**PROBLEM TO SOLVE:**
Please give the data again exactly, with no line dropped.

Items from a dataset
******************************
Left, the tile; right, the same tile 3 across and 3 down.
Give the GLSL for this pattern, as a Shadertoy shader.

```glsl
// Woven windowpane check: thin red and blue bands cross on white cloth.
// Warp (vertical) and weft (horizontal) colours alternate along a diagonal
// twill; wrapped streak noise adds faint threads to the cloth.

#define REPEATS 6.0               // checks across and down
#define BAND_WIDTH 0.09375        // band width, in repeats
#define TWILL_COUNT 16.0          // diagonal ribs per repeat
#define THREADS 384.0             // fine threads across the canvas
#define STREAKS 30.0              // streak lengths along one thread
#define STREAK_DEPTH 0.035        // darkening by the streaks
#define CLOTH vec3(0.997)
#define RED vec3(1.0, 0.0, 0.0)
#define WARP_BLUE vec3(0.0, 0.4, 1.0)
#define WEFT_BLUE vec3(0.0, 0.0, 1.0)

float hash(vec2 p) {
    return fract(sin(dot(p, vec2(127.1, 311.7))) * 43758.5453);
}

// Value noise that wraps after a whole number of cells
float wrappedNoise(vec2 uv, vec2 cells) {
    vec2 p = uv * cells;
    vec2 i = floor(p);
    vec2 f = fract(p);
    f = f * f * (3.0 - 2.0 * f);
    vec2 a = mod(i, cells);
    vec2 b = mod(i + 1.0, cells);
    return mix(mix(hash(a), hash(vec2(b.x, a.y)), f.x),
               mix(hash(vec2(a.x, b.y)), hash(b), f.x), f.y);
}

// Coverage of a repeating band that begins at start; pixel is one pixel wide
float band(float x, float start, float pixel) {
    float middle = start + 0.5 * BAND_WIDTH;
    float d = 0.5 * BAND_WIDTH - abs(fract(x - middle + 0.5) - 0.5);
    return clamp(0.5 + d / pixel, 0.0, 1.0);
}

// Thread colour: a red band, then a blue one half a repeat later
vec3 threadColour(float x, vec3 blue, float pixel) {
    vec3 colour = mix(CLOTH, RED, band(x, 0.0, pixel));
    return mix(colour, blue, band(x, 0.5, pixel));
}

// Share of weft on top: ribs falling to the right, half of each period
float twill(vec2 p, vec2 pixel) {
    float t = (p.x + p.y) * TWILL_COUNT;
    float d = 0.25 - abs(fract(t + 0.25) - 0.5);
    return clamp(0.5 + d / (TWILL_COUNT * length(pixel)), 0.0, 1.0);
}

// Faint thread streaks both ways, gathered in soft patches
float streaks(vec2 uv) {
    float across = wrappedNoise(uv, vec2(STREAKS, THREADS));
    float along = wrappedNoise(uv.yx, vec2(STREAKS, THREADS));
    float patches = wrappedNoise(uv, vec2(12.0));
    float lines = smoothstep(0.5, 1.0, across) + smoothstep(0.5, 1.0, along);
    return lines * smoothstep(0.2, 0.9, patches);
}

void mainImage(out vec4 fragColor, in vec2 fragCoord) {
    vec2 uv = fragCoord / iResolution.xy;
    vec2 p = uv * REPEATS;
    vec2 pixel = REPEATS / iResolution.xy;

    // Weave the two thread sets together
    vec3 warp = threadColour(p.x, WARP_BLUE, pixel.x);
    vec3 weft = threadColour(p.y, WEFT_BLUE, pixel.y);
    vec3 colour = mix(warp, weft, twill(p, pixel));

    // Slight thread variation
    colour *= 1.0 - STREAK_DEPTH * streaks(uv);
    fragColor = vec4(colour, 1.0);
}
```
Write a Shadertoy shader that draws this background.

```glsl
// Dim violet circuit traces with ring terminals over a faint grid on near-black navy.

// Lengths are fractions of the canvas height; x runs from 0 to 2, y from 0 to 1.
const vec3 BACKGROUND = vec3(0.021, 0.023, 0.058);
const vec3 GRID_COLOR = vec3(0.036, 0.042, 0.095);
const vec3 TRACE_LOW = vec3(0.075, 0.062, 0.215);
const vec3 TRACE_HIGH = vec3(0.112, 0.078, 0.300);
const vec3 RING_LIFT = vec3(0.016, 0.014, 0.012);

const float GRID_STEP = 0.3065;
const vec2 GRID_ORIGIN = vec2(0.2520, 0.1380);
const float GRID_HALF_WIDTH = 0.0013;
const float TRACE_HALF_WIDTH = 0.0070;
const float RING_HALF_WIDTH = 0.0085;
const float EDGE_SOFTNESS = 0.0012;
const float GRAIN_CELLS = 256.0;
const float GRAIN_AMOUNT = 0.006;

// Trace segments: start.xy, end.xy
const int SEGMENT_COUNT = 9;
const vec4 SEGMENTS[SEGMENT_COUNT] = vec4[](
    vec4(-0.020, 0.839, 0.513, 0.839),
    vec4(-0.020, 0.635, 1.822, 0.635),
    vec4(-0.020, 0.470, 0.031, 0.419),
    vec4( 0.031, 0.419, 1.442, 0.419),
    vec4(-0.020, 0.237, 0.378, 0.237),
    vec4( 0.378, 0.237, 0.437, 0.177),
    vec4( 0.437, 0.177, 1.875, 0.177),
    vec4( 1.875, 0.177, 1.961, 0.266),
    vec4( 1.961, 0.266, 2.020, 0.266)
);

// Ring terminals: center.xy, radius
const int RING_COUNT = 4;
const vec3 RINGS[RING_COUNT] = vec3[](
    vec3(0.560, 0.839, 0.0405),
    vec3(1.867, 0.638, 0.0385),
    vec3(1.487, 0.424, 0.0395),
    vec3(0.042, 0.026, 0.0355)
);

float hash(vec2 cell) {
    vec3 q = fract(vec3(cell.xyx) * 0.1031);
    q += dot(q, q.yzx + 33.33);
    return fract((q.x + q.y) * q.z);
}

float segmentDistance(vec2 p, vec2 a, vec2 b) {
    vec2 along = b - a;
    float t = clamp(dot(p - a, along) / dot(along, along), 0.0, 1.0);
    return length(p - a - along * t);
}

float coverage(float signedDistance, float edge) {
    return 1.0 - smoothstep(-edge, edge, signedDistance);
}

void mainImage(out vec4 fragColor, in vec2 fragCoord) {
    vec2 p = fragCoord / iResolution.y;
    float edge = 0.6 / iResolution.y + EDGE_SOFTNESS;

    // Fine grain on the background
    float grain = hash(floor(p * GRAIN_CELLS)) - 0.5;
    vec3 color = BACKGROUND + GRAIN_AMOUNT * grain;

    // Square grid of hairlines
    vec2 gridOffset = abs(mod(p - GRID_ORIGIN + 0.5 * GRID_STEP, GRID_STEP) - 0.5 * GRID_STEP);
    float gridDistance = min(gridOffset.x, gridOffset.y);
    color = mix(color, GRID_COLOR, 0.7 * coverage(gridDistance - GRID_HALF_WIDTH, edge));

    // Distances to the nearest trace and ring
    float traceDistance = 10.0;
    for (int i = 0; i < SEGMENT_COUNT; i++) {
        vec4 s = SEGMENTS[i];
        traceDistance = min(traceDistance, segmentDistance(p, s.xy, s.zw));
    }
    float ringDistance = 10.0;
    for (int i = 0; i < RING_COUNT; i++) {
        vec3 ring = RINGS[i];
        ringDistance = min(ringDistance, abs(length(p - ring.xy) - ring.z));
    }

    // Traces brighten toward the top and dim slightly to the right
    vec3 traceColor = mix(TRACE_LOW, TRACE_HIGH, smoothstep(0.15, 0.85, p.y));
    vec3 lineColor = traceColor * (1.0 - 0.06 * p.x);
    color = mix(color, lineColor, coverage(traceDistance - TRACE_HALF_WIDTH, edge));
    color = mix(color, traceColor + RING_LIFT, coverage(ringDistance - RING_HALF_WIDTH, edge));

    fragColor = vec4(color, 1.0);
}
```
******************************
**WRITTEN RESPONSE:**
Left, the tile; right, the same tile 3 across and 3 down.
Give the GLSL for this pattern, as a Shadertoy shader.

```glsl
// Woven windowpane check: thin red and blue bands cross on white cloth.
// Warp (vertical) and weft (horizontal) colours alternate along a diagonal
// twill; wrapped streak noise adds faint threads to the cloth.

#define REPEATS 6.0               // checks across and down
#define BAND_WIDTH 0.09375        // band width, in repeats
#define TWILL_COUNT 16.0          // diagonal ribs per repeat
#define THREADS 384.0             // fine threads across the canvas
#define STREAKS 30.0              // streak lengths along one thread
#define STREAK_DEPTH 0.035        // darkening by the streaks
#define CLOTH vec3(0.997)
#define RED vec3(1.0, 0.0, 0.0)
#define WARP_BLUE vec3(0.0, 0.4, 1.0)
#define WEFT_BLUE vec3(0.0, 0.0, 1.0)

float hash(vec2 p) {
    return fract(sin(dot(p, vec2(127.1, 311.7))) * 43758.5453);
}

// Value noise that wraps after a whole number of cells
float wrappedNoise(vec2 uv, vec2 cells) {
    vec2 p = uv * cells;
    vec2 i = floor(p);
    vec2 f = fract(p);
    f = f * f * (3.0 - 2.0 * f);
    vec2 a = mod(i, cells);
    vec2 b = mod(i + 1.0, cells);
    return mix(mix(hash(a), hash(vec2(b.x, a.y)), f.x),
               mix(hash(vec2(a.x, b.y)), hash(b), f.x), f.y);
}

// Coverage of a repeating band that begins at start; pixel is one pixel wide
float band(float x, float start, float pixel) {
    float middle = start + 0.5 * BAND_WIDTH;
    float d = 0.5 * BAND_WIDTH - abs(fract(x - middle + 0.5) - 0.5);
    return clamp(0.5 + d / pixel, 0.0, 1.0);
}

// Thread colour: a red band, then a blue one half a repeat later
vec3 threadColour(float x, vec3 blue, float pixel) {
    vec3 colour = mix(CLOTH, RED, band(x, 0.0, pixel));
    return mix(colour, blue, band(x, 0.5, pixel));
}

// Share of weft on top: ribs falling to the right, half of each period
float twill(vec2 p, vec2 pixel) {
    float t = (p.x + p.y) * TWILL_COUNT;
    float d = 0.25 - abs(fract(t + 0.25) - 0.5);
    return clamp(0.5 + d / (TWILL_COUNT * length(pixel)), 0.0, 1.0);
}

// Faint thread streaks both ways, gathered in soft patches
float streaks(vec2 uv) {
    float across = wrappedNoise(uv, vec2(STREAKS, THREADS));
    float along = wrappedNoise(uv.yx, vec2(STREAKS, THREADS));
    float patches = wrappedNoise(uv, vec2(12.0));
    float lines = smoothstep(0.5, 1.0, across) + smoothstep(0.5, 1.0, along);
    return lines * smoothstep(0.2, 0.9, patches);
}

void mainImage(out vec4 fragColor, in vec2 fragCoord) {
    vec2 uv = fragCoord / iResolution.xy;
    vec2 p = uv * REPEATS;
    vec2 pixel = REPEATS / iResolution.xy;

    // Weave the two thread sets together
    vec3 warp = threadColour(p.x, WARP_BLUE, pixel.x);
    vec3 weft = threadColour(p.y, WEFT_BLUE, pixel.y);
    vec3 colour = mix(warp, weft, twill(p, pixel));

    // Slight thread variation
    colour *= 1.0 - STREAK_DEPTH * streaks(uv);
    fragColor = vec4(colour, 1.0);
}
```
Write a Shadertoy shader that draws this background.

```glsl
// Dim violet circuit traces with ring terminals over a faint grid on near-black navy.

// Lengths are fractions of the canvas height; x runs from 0 to 2, y from 0 to 1.
const vec3 BACKGROUND = vec3(0.021, 0.023, 0.058);
const vec3 GRID_COLOR = vec3(0.036, 0.042, 0.095);
const vec3 TRACE_LOW = vec3(0.075, 0.062, 0.215);
const vec3 TRACE_HIGH = vec3(0.112, 0.078, 0.300);
const vec3 RING_LIFT = vec3(0.016, 0.014, 0.012);

const float GRID_STEP = 0.3065;
const vec2 GRID_ORIGIN = vec2(0.2520, 0.1380);
const float GRID_HALF_WIDTH = 0.0013;
const float TRACE_HALF_WIDTH = 0.0070;
const float RING_HALF_WIDTH = 0.0085;
const float EDGE_SOFTNESS = 0.0012;
const float GRAIN_CELLS = 256.0;
const float GRAIN_AMOUNT = 0.006;

// Trace segments: start.xy, end.xy
const int SEGMENT_COUNT = 9;
const vec4 SEGMENTS[SEGMENT_COUNT] = vec4[](
    vec4(-0.020, 0.839, 0.513, 0.839),
    vec4(-0.020, 0.635, 1.822, 0.635),
    vec4(-0.020, 0.470, 0.031, 0.419),
    vec4( 0.031, 0.419, 1.442, 0.419),
    vec4(-0.020, 0.237, 0.378, 0.237),
    vec4( 0.378, 0.237, 0.437, 0.177),
    vec4( 0.437, 0.177, 1.875, 0.177),
    vec4( 1.875, 0.177, 1.961, 0.266),
    vec4( 1.961, 0.266, 2.020, 0.266)
);

// Ring terminals: center.xy, radius
const int RING_COUNT = 4;
const vec3 RINGS[RING_COUNT] = vec3[](
    vec3(0.560, 0.839, 0.0405),
    vec3(1.867, 0.638, 0.0385),
    vec3(1.487, 0.424, 0.0395),
    vec3(0.042, 0.026, 0.0355)
);

float hash(vec2 cell) {
    vec3 q = fract(vec3(cell.xyx) * 0.1031);
    q += dot(q, q.yzx + 33.33);
    return fract((q.x + q.y) * q.z);
}

float segmentDistance(vec2 p, vec2 a, vec2 b) {
    vec2 along = b - a;
    float t = clamp(dot(p - a, along) / dot(along, along), 0.0, 1.0);
    return length(p - a - along * t);
}

float coverage(float signedDistance, float edge) {
    return 1.0 - smoothstep(-edge, edge, signedDistance);
}

void mainImage(out vec4 fragColor, in vec2 fragCoord) {
    vec2 p = fragCoord / iResolution.y;
    float edge = 0.6 / iResolution.y + EDGE_SOFTNESS;

    // Fine grain on the background
    float grain = hash(floor(p * GRAIN_CELLS)) - 0.5;
    vec3 color = BACKGROUND + GRAIN_AMOUNT * grain;

    // Square grid of hairlines
    vec2 gridOffset = abs(mod(p - GRID_ORIGIN + 0.5 * GRID_STEP, GRID_STEP) - 0.5 * GRID_STEP);
    float gridDistance = min(gridOffset.x, gridOffset.y);
    color = mix(color, GRID_COLOR, 0.7 * coverage(gridDistance - GRID_HALF_WIDTH, edge));

    // Distances to the nearest trace and ring
    float traceDistance = 10.0;
    for (int i = 0; i < SEGMENT_COUNT; i++) {
        vec4 s = SEGMENTS[i];
        traceDistance = min(traceDistance, segmentDistance(p, s.xy, s.zw));
    }
    float ringDistance = 10.0;
    for (int i = 0; i < RING_COUNT; i++) {
        vec3 ring = RINGS[i];
        ringDistance = min(ringDistance, abs(length(p - ring.xy) - ring.z));
    }

    // Traces brighten toward the top and dim slightly to the right
    vec3 traceColor = mix(TRACE_LOW, TRACE_HIGH, smoothstep(0.15, 0.85, p.y));
    vec3 lineColor = traceColor * (1.0 - 0.06 * p.x);
    color = mix(color, lineColor, coverage(traceDistance - TRACE_HALF_WIDTH, edge));
    color = mix(color, traceColor + RING_LIFT, coverage(ringDistance - RING_HALF_WIDTH, edge));

    fragColor = vec4(color, 1.0);
}
```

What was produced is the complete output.